I wouldn’t accuse it of being deep. About the only philosophical point is that today’s misfits blend in better with other times. It’s also very rooted in the cold war mentality. But it’s a satisfying adventure through the arctic and bronze age Europe, with characters who have modern knowledge and goals, but are making do with bronze-age technology. There is a swerve toward the end, but it works.

hyperborea.org/reviews/books/time-traders/

Star Hunter (EBook, Standard Ebooks) 3 stars

On the unexplored jungle world of Jumala, former pilot turned safari guide Ras Hume schemes …

A standard survival adventure with mismatched partners and ruthless rivals, only with weird stuff going on and in space.

3 stars

I’d never read any of Andre Norton’s books before, so when I saw a bunch of them on Standard Ebooks, I figured I’d take a look. The first one I read was Star Hunter, which maybe wasn’t the best place to start. It’s mainly an adventure story, a jungle survival trip with ruthless rivals that could just as easily be set in any wilderness area on Earth.

Of the two main characters, one is the tough guy type who runs safaris on alien worlds, and wants to “find” the lost heir to a fortune who had crashed on the planet some time ago. The other is captured and brainwashed into believing he’s the lost heir, then dropped on the planet ahead of the expedition. Things go wrong, adventure ensues.

But the adventure isn’t really satisfying. Even when weird things start happening because it’s an alien planet, they’re never really addressed …

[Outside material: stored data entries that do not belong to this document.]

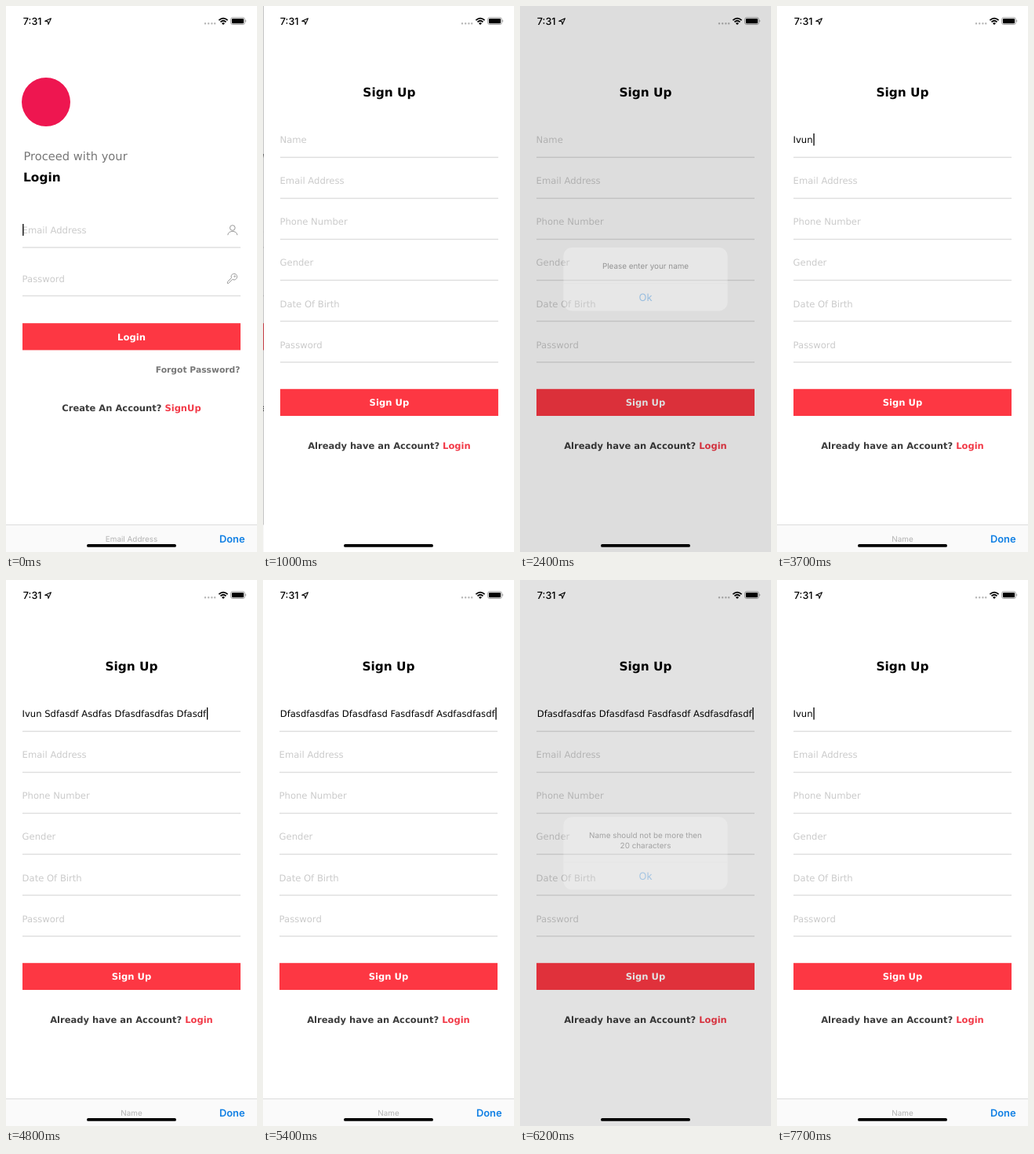
Animation, 320 px wide and 694 px high, one loop 8 s. Source, as an HTML page:

```html
<!DOCTYPE html>
<html lang="en">
<head>
<meta charset="utf-8">
<title>Sign up validation</title>
<style>
  html, body { margin: 0; width: 100%; height: 100%; overflow: hidden; background: #fff; }
  svg { display: block; width: 100vw; height: 100vh; }
  text { font: 11.6px "DejaVu Sans", sans-serif; text-rendering: geometricPrecision; white-space: pre; }
  .bold { font-weight: bold; }
  .title { font-size: 15.4px; font-weight: bold; }
  .mid { text-anchor: middle; }
  .end { text-anchor: end; }
  .hint { fill: #cbcbcb; }
  .note { font-size: 11.5px; font-weight: bold; fill: #3c3c3c; }
  .link { fill: #f23a48; }
  .rule { fill: #dedede; }
  .button { fill: #fd3743; }
  .icon { fill: none; stroke: #999; stroke-width: 1; }
  .ui { font-family: Inter, sans-serif; font-size: 9.9px; }
  .blue { fill: #0f7fe4; }
</style>
</head>
<body>
<svg viewBox="0 0 320 694" preserveAspectRatio="none">
  <defs>
    <clipPath id="fieldClip"><rect x="20" y="155" width="279" height="32"/></clipPath>
    <linearGradient id="edge"><stop offset="0" stop-opacity="0"/><stop offset="1" stop-opacity=".2"/></linearGradient>
  </defs>

  <g id="login">
    <rect width="320" height="694" fill="#fff"/>
    <circle cx="51" cy="122" r="31" fill="#ee1650"/>
    <text x="22.4" y="196.3" fill="#777" style="font-size:14.7px">Proceed with your</text>
    <text x="22" y="222.6" class="title">Login</text>
    <text x="20.6" y="289.2" class="hint">Email Address</text>
    <text x="20.6" y="350.8" class="hint">Password</text>
    <rect class="rule" x="21" y="306.2" width="278" height="1.4"/>
    <rect class="rule" x="21" y="367.7" width="278" height="1.4"/>
    <rect id="emailCaret" x="21.2" y="277" width="1.3" height="15"/>
    <g class="icon">
      <circle cx="288.8" cy="282" r="3.3"/>
      <path d="M282.8 291.2C283 284.8 294.6 284.8 294.8 291.2"/>
      <path d="M287.4 345.6C285.6 340.2 292.4 338.6 294.2 342.4C295.6 346.4 292 349.4 288.8 347.4L283.6 352.6H282.4V350.6Z"/>
      <circle cx="291.6" cy="343.6" r=".8"/>
    </g>
    <rect class="button" x="21" y="403.2" width="278" height="34.2"/>
    <text x="160" y="424.8" class="bold mid" fill="#fff">Login</text>
    <text x="298.5" y="466.2" class="bold end" fill="#777" style="font-size:10.75px">Forgot Password?</text>
    <text x="160" y="515.4" class="note mid">Create An Account? <tspan class="link">SignUp</tspan></text>
    <rect id="loginShade" width="320" height="694"/>
  </g>

  <g id="signup">
    <rect x="-5" width="5" height="694" fill="url(#edge)"/>
    <rect width="320" height="694" fill="#fff"/>
    <text x="160" y="114.7" class="title mid">Sign Up</text>
    <g id="rows"></g>
    <g clip-path="url(#fieldClip)">
      <text id="typed" y="174.3"></text>
      <rect id="nameCaret" y="162" width="1.3" height="15.5"/>
    </g>
    <rect class="button" x="21" y="486.8" width="278" height="34.2"/>
    <text x="160" y="508.3" class="bold mid" fill="#fff">Sign Up</text>
    <text x="160" y="562.6" class="note mid">Already have an Account? <tspan class="link">Login</tspan></text>
  </g>

  <g id="status">
    <text x="21.8" y="23.6" class="ui" style="font-size:12.6px;font-weight:500">7:31</text>
    <path d="M49.6 19.2L57.4 15.8L54 23.4L53.4 19.8Z" fill="none" stroke="#000" stroke-width="1.1" stroke-linejoin="round"/>
    <path d="M254 22.2h0M258.2 22.2h0M262.4 22.2h0M266.2 22.2h0" stroke="#000" stroke-opacity=".28" stroke-width="2.5" stroke-linecap="round"/>
    <path d="M271.4 18.1Q277 13.2 282.6 18.1M273.5 20.3Q277 17.2 280.5 20.3" fill="none" stroke="#000" stroke-width="1.8"/>
    <path d="M275 21.9Q277 20.2 279 21.9L277 24Z"/>
    <rect x="286.6" y="14.7" width="17.8" height="8.8" rx="2.4" fill="none" stroke="#000" stroke-opacity=".4" stroke-width=".9"/>
    <rect x="287.9" y="16" width="15.2" height="6.2" rx="1.3"/>
    <path d="M305.4 17.6Q307.4 19.1 305.4 20.6Z" fill-opacity=".45"/>
  </g>

  <g id="toolbar">
    <rect y="659.3" width="320" height="35" fill="#fafafa"/>
    <rect y="659" width="320" height="1" fill="#dcdcdc"/>
    <text id="toolbarLabel" x="160" y="680.6" class="ui mid" fill="#b3b3b3"></text>
    <text x="304.6" y="681.8" class="ui end blue" style="font-size:12.9px;font-weight:600">Done</text>
  </g>

  <rect id="dim" width="320" height="694"/>
  <g id="alerts"></g>
  <rect x="103" y="684" width="114" height="3.8" rx="1.9"/>
</svg>

<script>
const LOOP = 8000;
const PUSH = 670;          // sign-up page starts sliding in
const NAME_FOCUS = 2450;
const NAME_BLUR = 5510;
const NAME_REFOCUS = 6200;
const LONG_NAME = "Ivun Sdfasdf Asdfas Dfasdfasdfas Dfasdfasd Fasdfasdf Asdfasdfasdf Asdfas";
const FIELD_X = 20.6, FIELD_WIDTH = 275;

const $ = id => document.getElementById(id);
const set = (id, attrs) => {
  for (const key in attrs) $(id).setAttribute(key, attrs[key]);
};
const show = (id, visible) => set(id, { visibility: visible ? "visible" : "hidden" });
const progress = (t, start, end) => Math.min(1, Math.max(0, (t - start) / (end - start)));
const easeOut = p => 1 - (1 - p) ** 3;

$("rows").innerHTML = ["Name", "Email Address", "Phone Number", "Gender", "Date Of Birth", "Password"]
  .map((label, i) => `
    <text id="hint${i}" class="hint" x="${FIELD_X}" y="${174.3 + 52.06 * i}">${label}</text>
    <rect class="rule" x="21" y="${191.7 + 52.06 * i}" width="278" height="1.4"/>`)
  .join("");

const alerts = [
  { id: "emptyAlert", open: 1740, close: 2260, top: 307, height: 80.4,
    lines: [["Please enter your name", 334.2]] },
  { id: "longAlert", open: NAME_BLUR, close: 6050, top: 301.2, height: 92.4,
    lines: [["Name should not be more then", 328.2], ["20 characters", 340.6]] },
];
$("alerts").innerHTML = alerts.map(({ id, top, height, lines }) => {
  const bottom = top + height;
  return `<g id="${id}">
    <rect x="55.4" y="${top}" width="209.2" height="${height}" rx="11" fill="#fcfcfc"/>
    <rect x="55.4" y="${bottom - 35}" width="209.2" height=".8" fill="#ededed"/>
    ${lines.map(([line, y]) => `<text class="ui mid" x="160" y="${y}">${line}</text>`).join("")}
    <text class="ui mid blue" x="160" y="${bottom - 12.4}" style="font-size:13px">Ok</text>
  </g>`;
}).join("");

function nameAt(t) {
  if (t < 3300) return "";
  if (t < 3700) return LONG_NAME.slice(0, 1);
  if (t < 7200) {
    const keyTime = Math.min(5400, Math.max(4000, Math.floor(t / 100) * 100));
    return LONG_NAME.slice(0, 4 + Math.round((keyTime - 4000) / 800 * 35));
  }
  return LONG_NAME.slice(0, t < 7600 ? 3 : 4);
}

function drawPush(t) {
  const s = Math.max(0, t - PUSH) * 0.0243;
  const left = t < 1100 ? (1 + s) * Math.exp(-s) : 0;
  set("login", { transform: `translate(${-96 * (1 - left)} 0)` });
  set("loginShade", { opacity: 0.1 * (1 - left) });
  set("signup", { transform: `translate(${320 * left} 0)` });
  show("signup", left < 1);
  show("emailCaret", t < 450);
  return left;
}

function drawToolbar(t, left) {
  let x = 0, down = 0;
  if (t < 1100) x = -320 * (1 - left);
  else if (t < NAME_BLUR) down = 1 - easeOut(progress(t, NAME_FOCUS, 2690));
  else if (t < NAME_REFOCUS) down = progress(t, NAME_BLUR, 5590);
  else down = 1 - easeOut(progress(t, NAME_REFOCUS, 6400));
  set("toolbar", { transform: `translate(${x} ${36 * down})` });
  $("toolbarLabel").textContent = t < 1100 ? "Email Address" : "Name";
}

function drawName(t) {
  const focused = t >= NAME_FOCUS && t < NAME_BLUR || t >= NAME_REFOCUS;
  const name = nameAt(t);
  const typed = $("typed");
  typed.textContent = focused || !name ? name : LONG_NAME.slice(0, 44) + "…";
  const width = name ? typed.getComputedTextLength() : 0;
  const scroll = focused ? Math.max(0, width - FIELD_WIDTH) : 0;
  set("typed", { x: FIELD_X - scroll });
  set("nameCaret", { x: FIELD_X + 0.8 + width - scroll });
  $("hint0").style.display = name ? "none" : "";
  $("nameCaret").style.display = focused ? "" : "none";
}

function drawAlerts(t) {
  let dim = 0;
  for (const { id, open, close } of alerts) {
    const shown = t < open ? 0 : 1 - Math.exp(-(t - open) * 0.0295);
    const alpha = shown * (1 - progress(t, close, close + 210));
    const scale = 1 + 0.2 * (1 - shown);
    set(id, {
      opacity: alpha,
      transform: `translate(160 347.3) scale(${scale}) translate(-160 -347.3)`,
    });
    dim = Math.max(dim, 0.4 * alpha);
  }
  set("dim", { opacity: dim });
}

function frame() {
  const t = performance.now() % LOOP;
  drawToolbar(t, drawPush(t));
  drawName(t);
  drawAlerts(t);
  requestAnimationFrame(frame);
}
frame();
</script>
</body>
</html>
```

Star Born (Pax /Astra Book 2) (EBook, 2019, Standard Ebooks) 5 stars

When the oppressive global dictatorship of Pax took over Earth they put a stop to …

Adventure with humans caught on opposite sides of an alien world's post-war struggles.

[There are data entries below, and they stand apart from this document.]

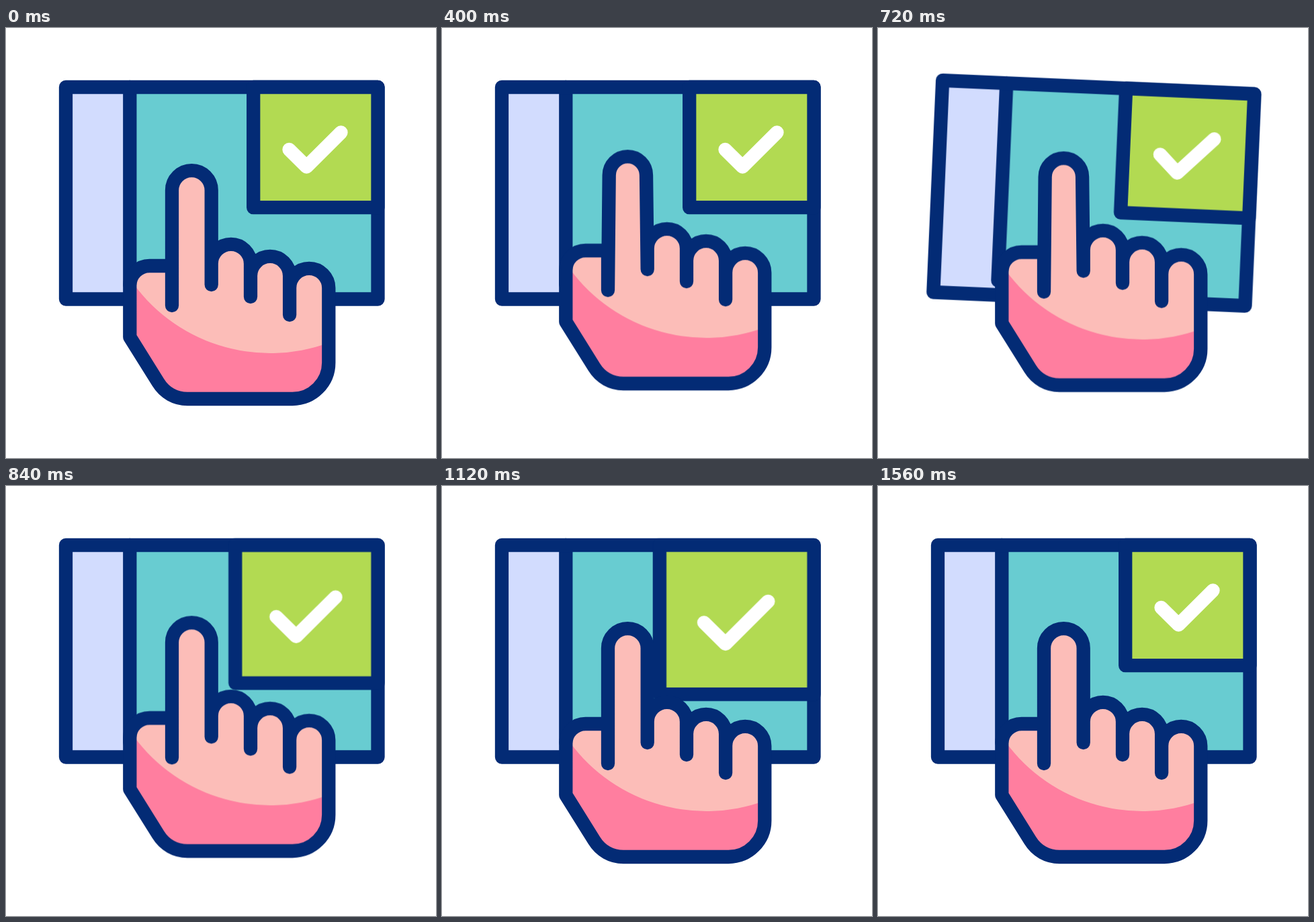
These frames come from a looping animation (640 px wide and 640 px high, 1760 ms). An HTML page:

```html
<!DOCTYPE html>
<html lang="en">
<head>
<meta charset="utf-8">
<title>Tap to confirm</title>
<style>
  html, body { margin: 0; width: 100%; height: 100%; overflow: hidden; background: #fff; }
  svg { display: block; width: 100vw; height: 100vh; }

  .line {
    stroke: #032b75;
    stroke-width: 20.3;
    stroke-linecap: round;
    stroke-linejoin: round;
    vector-effect: non-scaling-stroke;
  }
  .tick { stroke: #fff; fill: none; }

  .card, .badge, .hand, .palm {
    animation: 1760ms cubic-bezier(.333, 0, .667, 1) infinite;
  }
  .card { transform-origin: 321px 246px; animation-name: tilt; }
  .badge { transform-origin: 553.5px 88px; animation-name: grow; }
  .hand { animation-name: lift; }
  .palm { animation-name: squeeze; }

  @keyframes lift {
    0%, 2.273% { transform: translateY(0); }
    31.818% { transform: translateY(-29.3px); }
    56.818%, 100% { transform: translateY(0); }
  }
  @keyframes tilt {
    0%, 31.818% { transform: rotate(0deg); }
    38.636% { transform: rotate(3deg); }
    47.727%, 100% { transform: rotate(0deg); }
  }
  @keyframes grow {
    0%, 36.364% { transform: scale(1); }
    56.818% { transform: scale(1.248); animation-timing-function: cubic-bezier(.78, 0, .2, 1); }
    88.636%, 100% { transform: scale(1); }
  }
  /* The index finger narrows at its tip while the hand is up. */
  @keyframes squeeze {
    0%, 18.182%, 45.455%, 100% {
      d: path("M184.3 460V383.3A29.3 29.3 0 0 1 213.6 354H247V413L247 241.5A29.35 29.35 0 0 1 305.7 241.5L305.7 382V351A29.15 29.15 0 0 1 364 351V400V369A29.05 29.05 0 0 1 422.1 369V427V387A29.1 29.1 0 0 1 480.3 387V498A54 54 0 0 1 426.3 552H270C252 552 236 543 226.5 527.5Z");
    }
    31.818% {
      d: path("M184.3 460V383.3A29.3 29.3 0 0 1 213.6 354H247V413L253.4 242.7A22.95 22.95 0 0 1 299.3 242.7L305.7 382V351A29.15 29.15 0 0 1 364 351V400V369A29.05 29.05 0 0 1 422.1 369V427V387A29.1 29.1 0 0 1 480.3 387V498A54 54 0 0 1 426.3 552H270C252 552 236 543 226.5 527.5Z");
    }
  }
</style>
</head>
<body>
<svg viewBox="0 0 640 640">
  <g class="card">
    <rect x="89" y="88" width="464.5" height="315.5" fill="#d2dcfe"/>
    <rect x="184.3" y="88" width="369.2" height="315.5" fill="#68ccd1"/>
    <path class="line" d="M184.3 88V382" fill="none"/>
    <rect class="line" x="89" y="88" width="464.5" height="315.5" fill="none"/>
    <g class="badge">
      <rect class="line" x="368.2" y="88" width="185.3" height="179.2" fill="#b2da52"/>
      <path class="line tick" d="M421.5 181L447.3 206.5L498.5 155.5"/>
    </g>
  </g>
  <g class="hand">
    <path class="palm" fill="#fcbdb8"/>
    <path fill="#ff7e9f" d="M184.3 373A252 252 0 0 0 480.3 468.5V498A54 54 0 0 1 426.3 552H270C252 552 236 543 226.5 527.5L184.3 460Z"/>
    <path class="palm line" fill="none"/>
  </g>
</svg>
</body>
</html>
```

5 stars

I enjoyed Star Born a lot more than Star Hunter. The main characters are more interesting, the world is more fleshed out and has more to do with the story itself, and the story actually has a point to it beyond “cool stuff happens!”

Again there are two main characters: one the descendant of humans who fled an oppressive Earth decades ago and were stranded on another world. The other, a member of a modern survey team from a freer Earth. The colonists befriended an ocean-dwelling species that helped them survive, but the survey team is focused on the cities built by the planet’s other intelligent species, one that looks more human and has more complex technology, but is far more brutal and warlike than the mer-people.

On one level it’s an adventure: the human born on this world is going through a rite of passage with his best friend …

A Pocket Guide to Pigeon Watching (2021, Workman Publishing Company) 4 stars

Part field guide, part history, part ornithology primer, and altogether fun.

Fact: Pigeons are amazing, …

A fast, funny, informative read about, well, pigeons

5 stars

A fast, funny, informative read about, well, pigeons (and to some extent other birds). Readers of the author’s webcomic about nature, Bird and Moon, will recognize the quirky humor and the drawing style of the illustrations.

You might think pigeons are boring because they’re so common, but they can be as interesting as any other bird once you start looking. And because they’re found everywhere humans live (there’s a reason for that), anyone can go out and start looking in the real world for the patterns and behaviors described.

The irreverent but enthusiastic style draws you in as the book runs through the long history of pigeons and humans. We’ve bred them for messaging, food, chemistry and as pets since ancient times, and the common pigeons seen today are descended from domestic pigeons that have escaped over the years. It continues through an overview of pigeon anatomy, what types of …